BEGIN
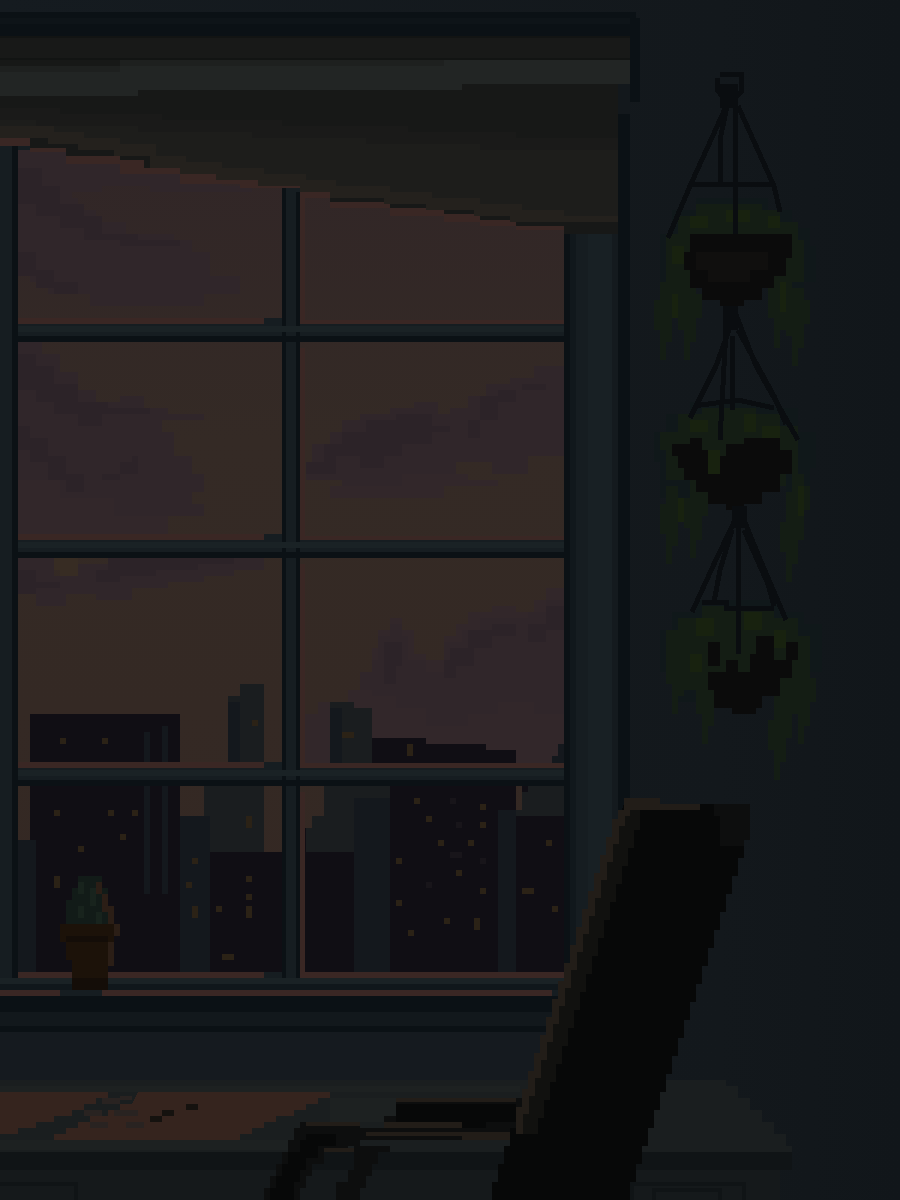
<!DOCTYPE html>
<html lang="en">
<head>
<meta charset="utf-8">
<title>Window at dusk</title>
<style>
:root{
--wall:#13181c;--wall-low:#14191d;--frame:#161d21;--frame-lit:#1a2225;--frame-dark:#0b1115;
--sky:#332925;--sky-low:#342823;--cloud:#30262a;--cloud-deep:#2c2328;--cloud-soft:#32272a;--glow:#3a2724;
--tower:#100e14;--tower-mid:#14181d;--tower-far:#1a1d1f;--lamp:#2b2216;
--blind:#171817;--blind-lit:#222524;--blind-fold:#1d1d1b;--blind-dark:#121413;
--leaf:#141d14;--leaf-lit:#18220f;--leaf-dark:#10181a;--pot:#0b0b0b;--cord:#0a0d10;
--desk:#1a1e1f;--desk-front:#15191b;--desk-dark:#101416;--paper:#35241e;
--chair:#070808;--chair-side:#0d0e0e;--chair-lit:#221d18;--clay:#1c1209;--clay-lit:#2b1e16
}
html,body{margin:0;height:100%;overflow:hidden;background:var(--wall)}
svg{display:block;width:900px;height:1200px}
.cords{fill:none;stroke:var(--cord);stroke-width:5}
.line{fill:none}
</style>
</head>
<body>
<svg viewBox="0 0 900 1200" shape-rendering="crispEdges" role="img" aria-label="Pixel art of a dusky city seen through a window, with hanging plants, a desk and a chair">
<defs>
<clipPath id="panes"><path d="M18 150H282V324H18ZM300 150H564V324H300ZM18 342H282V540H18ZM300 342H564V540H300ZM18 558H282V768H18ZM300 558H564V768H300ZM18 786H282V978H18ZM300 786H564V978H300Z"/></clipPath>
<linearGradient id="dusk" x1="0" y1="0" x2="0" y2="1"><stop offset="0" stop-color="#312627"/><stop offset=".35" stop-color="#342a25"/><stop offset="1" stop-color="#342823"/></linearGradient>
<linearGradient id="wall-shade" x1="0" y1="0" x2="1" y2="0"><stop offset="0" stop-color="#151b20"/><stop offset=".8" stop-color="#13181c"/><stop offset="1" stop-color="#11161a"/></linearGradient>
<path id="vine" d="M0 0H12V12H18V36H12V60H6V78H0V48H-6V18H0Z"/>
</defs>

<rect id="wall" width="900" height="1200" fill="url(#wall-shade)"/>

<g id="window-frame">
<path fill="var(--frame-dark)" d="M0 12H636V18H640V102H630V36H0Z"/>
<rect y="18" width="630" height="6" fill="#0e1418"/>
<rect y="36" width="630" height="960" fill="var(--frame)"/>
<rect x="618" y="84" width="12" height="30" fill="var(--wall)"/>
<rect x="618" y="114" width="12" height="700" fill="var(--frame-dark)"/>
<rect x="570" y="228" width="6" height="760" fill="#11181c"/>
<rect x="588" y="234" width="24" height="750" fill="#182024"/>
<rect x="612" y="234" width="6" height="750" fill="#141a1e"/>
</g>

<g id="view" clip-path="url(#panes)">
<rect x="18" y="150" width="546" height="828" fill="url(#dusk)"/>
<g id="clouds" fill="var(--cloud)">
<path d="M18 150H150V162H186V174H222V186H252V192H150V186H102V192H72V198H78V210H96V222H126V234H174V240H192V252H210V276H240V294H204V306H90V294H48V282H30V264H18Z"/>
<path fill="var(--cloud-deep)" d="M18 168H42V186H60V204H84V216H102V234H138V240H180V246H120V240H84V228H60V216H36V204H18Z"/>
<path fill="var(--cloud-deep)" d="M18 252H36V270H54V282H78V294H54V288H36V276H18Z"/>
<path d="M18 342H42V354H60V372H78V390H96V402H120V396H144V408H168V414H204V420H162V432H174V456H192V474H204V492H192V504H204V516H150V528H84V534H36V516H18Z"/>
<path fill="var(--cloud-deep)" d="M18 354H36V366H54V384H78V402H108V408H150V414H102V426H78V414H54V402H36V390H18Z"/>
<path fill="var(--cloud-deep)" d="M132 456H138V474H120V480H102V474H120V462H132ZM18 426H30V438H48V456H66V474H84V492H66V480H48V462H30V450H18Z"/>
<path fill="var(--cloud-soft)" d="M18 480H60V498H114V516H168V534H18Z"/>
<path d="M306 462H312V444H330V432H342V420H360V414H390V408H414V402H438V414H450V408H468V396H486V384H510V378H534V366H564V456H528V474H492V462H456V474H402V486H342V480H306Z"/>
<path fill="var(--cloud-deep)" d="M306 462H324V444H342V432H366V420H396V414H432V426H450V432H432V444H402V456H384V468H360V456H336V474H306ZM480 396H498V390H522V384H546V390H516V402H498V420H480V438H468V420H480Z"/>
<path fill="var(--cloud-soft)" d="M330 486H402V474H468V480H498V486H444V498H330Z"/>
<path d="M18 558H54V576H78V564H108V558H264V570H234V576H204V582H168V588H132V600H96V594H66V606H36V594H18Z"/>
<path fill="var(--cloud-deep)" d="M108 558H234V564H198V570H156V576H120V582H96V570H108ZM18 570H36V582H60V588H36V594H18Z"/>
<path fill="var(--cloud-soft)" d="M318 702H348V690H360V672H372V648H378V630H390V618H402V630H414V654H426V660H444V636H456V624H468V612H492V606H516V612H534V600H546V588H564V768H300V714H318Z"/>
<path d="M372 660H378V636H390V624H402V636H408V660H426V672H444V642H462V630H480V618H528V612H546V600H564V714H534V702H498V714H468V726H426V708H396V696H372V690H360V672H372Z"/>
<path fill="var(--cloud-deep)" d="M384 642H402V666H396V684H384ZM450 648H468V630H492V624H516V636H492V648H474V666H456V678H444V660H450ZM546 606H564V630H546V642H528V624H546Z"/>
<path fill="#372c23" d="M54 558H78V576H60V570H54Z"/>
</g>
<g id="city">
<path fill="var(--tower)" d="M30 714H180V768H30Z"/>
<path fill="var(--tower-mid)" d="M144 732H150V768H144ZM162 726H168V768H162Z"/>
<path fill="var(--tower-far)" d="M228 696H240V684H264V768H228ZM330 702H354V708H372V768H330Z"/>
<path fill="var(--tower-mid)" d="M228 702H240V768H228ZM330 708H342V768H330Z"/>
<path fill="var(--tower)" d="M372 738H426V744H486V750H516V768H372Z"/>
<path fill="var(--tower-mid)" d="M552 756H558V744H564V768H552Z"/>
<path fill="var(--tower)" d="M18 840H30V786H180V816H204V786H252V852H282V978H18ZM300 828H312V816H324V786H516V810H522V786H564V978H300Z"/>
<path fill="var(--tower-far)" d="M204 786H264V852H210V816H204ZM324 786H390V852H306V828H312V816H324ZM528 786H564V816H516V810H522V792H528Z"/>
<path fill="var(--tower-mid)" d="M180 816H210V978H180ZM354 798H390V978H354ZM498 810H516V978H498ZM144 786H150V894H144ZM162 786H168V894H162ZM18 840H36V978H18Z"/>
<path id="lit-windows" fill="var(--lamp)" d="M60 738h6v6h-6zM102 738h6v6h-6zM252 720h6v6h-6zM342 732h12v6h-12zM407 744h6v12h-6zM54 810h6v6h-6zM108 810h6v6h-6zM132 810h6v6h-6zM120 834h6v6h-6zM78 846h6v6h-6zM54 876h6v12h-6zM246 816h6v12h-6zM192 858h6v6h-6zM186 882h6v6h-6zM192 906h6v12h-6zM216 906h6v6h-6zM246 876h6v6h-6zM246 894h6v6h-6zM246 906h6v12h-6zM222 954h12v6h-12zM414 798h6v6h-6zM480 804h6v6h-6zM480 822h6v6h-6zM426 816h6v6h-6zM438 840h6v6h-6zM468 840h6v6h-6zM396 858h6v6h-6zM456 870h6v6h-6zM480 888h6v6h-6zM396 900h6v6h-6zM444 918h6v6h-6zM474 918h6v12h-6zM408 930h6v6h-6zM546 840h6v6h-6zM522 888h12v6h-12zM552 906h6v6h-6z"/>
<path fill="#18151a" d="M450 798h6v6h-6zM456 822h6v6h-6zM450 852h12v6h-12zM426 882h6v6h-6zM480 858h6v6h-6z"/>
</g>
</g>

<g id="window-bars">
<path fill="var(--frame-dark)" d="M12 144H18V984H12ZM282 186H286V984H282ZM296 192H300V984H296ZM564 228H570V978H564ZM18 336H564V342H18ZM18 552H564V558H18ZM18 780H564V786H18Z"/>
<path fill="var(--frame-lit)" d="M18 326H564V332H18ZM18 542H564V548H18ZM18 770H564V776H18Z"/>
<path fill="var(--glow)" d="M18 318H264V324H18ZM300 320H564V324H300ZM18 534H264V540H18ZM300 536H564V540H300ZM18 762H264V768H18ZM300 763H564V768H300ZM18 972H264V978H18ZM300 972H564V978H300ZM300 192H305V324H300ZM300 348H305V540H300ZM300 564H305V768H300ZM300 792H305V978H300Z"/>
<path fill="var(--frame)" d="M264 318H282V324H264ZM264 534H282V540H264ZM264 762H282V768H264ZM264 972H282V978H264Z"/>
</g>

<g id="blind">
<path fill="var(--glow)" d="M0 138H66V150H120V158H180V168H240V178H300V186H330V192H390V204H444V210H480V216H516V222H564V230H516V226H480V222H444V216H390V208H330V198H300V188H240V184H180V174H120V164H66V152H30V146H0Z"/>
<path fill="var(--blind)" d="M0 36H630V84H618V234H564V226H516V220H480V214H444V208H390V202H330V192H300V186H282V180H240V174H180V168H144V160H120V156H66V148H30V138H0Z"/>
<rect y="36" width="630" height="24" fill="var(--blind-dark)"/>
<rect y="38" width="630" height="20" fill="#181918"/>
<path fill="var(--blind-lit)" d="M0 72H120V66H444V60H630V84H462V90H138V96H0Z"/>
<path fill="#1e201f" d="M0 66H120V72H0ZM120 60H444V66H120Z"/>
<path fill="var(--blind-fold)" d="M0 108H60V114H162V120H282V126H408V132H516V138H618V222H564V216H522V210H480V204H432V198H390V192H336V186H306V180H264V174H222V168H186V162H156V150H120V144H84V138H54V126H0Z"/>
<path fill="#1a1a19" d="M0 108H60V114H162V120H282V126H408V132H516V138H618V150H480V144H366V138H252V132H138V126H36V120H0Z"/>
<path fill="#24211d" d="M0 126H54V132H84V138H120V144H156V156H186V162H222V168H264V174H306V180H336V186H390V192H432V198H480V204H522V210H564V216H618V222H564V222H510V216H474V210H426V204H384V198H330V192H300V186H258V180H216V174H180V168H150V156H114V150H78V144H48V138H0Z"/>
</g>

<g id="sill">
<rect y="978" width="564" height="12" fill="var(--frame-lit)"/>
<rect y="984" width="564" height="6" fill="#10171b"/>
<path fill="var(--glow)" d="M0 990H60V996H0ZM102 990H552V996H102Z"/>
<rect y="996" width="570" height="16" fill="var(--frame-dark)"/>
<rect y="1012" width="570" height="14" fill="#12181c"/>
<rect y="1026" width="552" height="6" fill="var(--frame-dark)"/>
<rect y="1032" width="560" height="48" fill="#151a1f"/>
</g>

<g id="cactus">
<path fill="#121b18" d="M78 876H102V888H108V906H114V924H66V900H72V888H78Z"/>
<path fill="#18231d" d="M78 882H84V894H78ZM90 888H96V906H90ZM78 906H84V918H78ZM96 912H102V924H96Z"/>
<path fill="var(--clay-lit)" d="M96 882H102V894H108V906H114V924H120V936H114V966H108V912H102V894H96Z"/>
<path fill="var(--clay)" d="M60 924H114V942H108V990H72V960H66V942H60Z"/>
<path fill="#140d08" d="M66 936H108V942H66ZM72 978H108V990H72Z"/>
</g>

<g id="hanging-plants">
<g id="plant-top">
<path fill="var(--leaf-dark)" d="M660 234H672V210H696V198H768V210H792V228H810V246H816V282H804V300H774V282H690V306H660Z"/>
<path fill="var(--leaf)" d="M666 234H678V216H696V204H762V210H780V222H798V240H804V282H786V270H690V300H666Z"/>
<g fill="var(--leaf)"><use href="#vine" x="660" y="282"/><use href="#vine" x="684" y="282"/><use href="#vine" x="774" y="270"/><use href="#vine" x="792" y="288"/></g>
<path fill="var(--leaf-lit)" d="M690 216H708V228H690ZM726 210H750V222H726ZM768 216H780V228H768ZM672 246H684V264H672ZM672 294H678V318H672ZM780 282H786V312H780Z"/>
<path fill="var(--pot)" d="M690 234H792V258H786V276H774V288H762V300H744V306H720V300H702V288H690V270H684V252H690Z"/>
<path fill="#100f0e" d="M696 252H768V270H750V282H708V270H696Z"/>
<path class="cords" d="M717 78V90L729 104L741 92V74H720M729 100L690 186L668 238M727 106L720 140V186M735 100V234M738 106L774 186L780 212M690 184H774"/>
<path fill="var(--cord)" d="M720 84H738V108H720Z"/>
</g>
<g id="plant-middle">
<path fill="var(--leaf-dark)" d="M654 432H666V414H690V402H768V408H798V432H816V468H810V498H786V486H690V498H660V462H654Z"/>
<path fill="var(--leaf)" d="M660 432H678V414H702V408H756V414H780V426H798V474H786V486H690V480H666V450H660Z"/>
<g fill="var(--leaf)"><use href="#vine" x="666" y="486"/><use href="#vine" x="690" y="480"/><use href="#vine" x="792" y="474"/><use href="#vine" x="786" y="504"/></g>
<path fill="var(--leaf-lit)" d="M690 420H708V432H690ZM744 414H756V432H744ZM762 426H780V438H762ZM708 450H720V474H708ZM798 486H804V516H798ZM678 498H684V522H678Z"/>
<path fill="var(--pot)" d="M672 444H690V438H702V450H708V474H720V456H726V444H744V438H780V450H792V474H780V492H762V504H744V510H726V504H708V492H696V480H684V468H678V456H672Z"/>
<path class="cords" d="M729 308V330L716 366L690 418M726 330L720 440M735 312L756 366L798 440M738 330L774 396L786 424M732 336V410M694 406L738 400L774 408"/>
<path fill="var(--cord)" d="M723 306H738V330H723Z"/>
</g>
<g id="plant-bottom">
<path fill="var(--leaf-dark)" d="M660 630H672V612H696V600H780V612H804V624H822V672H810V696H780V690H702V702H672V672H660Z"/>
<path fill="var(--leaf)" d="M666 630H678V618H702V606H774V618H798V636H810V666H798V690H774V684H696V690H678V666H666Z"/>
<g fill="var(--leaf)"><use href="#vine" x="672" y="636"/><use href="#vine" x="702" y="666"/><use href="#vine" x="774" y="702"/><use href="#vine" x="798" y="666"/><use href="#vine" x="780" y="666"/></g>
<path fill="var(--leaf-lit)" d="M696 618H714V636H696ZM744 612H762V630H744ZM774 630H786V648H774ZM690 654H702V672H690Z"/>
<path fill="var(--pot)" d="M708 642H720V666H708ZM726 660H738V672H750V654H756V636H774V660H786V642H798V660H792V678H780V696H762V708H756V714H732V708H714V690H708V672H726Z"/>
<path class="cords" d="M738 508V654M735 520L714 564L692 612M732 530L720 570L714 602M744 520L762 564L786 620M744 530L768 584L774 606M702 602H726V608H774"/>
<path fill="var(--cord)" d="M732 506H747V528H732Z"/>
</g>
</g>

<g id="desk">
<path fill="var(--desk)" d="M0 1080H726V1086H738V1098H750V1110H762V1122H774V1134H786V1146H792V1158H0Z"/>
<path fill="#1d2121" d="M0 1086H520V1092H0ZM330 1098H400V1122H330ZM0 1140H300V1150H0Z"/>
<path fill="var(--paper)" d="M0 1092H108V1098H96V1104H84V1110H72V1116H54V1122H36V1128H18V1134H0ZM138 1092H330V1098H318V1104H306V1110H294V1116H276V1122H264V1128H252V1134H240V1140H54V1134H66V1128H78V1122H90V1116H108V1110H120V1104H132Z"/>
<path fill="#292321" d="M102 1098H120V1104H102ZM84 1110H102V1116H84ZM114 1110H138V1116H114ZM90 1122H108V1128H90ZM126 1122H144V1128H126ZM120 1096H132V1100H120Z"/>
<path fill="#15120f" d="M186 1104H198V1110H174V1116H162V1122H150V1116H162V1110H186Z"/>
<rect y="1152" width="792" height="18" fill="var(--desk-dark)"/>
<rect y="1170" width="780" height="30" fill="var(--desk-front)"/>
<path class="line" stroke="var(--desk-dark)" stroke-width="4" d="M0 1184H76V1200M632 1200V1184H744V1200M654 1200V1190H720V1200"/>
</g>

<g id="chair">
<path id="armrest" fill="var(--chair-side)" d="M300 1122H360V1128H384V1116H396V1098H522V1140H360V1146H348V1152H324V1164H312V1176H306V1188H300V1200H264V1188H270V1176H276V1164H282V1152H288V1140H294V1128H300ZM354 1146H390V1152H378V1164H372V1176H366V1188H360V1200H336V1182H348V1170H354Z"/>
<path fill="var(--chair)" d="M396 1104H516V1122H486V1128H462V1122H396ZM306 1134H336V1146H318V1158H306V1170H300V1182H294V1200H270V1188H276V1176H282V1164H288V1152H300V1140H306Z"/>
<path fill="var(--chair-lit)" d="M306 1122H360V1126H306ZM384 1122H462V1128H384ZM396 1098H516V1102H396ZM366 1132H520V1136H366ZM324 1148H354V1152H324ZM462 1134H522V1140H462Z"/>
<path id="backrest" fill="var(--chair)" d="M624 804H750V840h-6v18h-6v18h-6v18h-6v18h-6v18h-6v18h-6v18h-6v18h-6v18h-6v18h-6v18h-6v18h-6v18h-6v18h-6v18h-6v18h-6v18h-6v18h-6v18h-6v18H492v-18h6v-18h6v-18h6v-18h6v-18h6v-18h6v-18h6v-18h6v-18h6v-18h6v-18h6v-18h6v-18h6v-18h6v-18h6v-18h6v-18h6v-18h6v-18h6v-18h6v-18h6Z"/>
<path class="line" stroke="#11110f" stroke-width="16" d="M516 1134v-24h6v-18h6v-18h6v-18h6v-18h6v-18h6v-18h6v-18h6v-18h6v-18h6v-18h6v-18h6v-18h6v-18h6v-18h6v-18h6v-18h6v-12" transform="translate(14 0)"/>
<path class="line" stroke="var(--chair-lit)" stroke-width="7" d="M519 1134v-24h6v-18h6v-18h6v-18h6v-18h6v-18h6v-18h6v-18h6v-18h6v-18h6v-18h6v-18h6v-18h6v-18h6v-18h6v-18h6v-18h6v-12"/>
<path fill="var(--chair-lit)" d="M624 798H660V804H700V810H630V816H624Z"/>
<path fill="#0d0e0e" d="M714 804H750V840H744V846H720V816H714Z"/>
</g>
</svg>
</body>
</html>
END
= Assignment =
The answer must be a single number: the count of lines in the entries above that contain "glow".

= Answer to this task =
4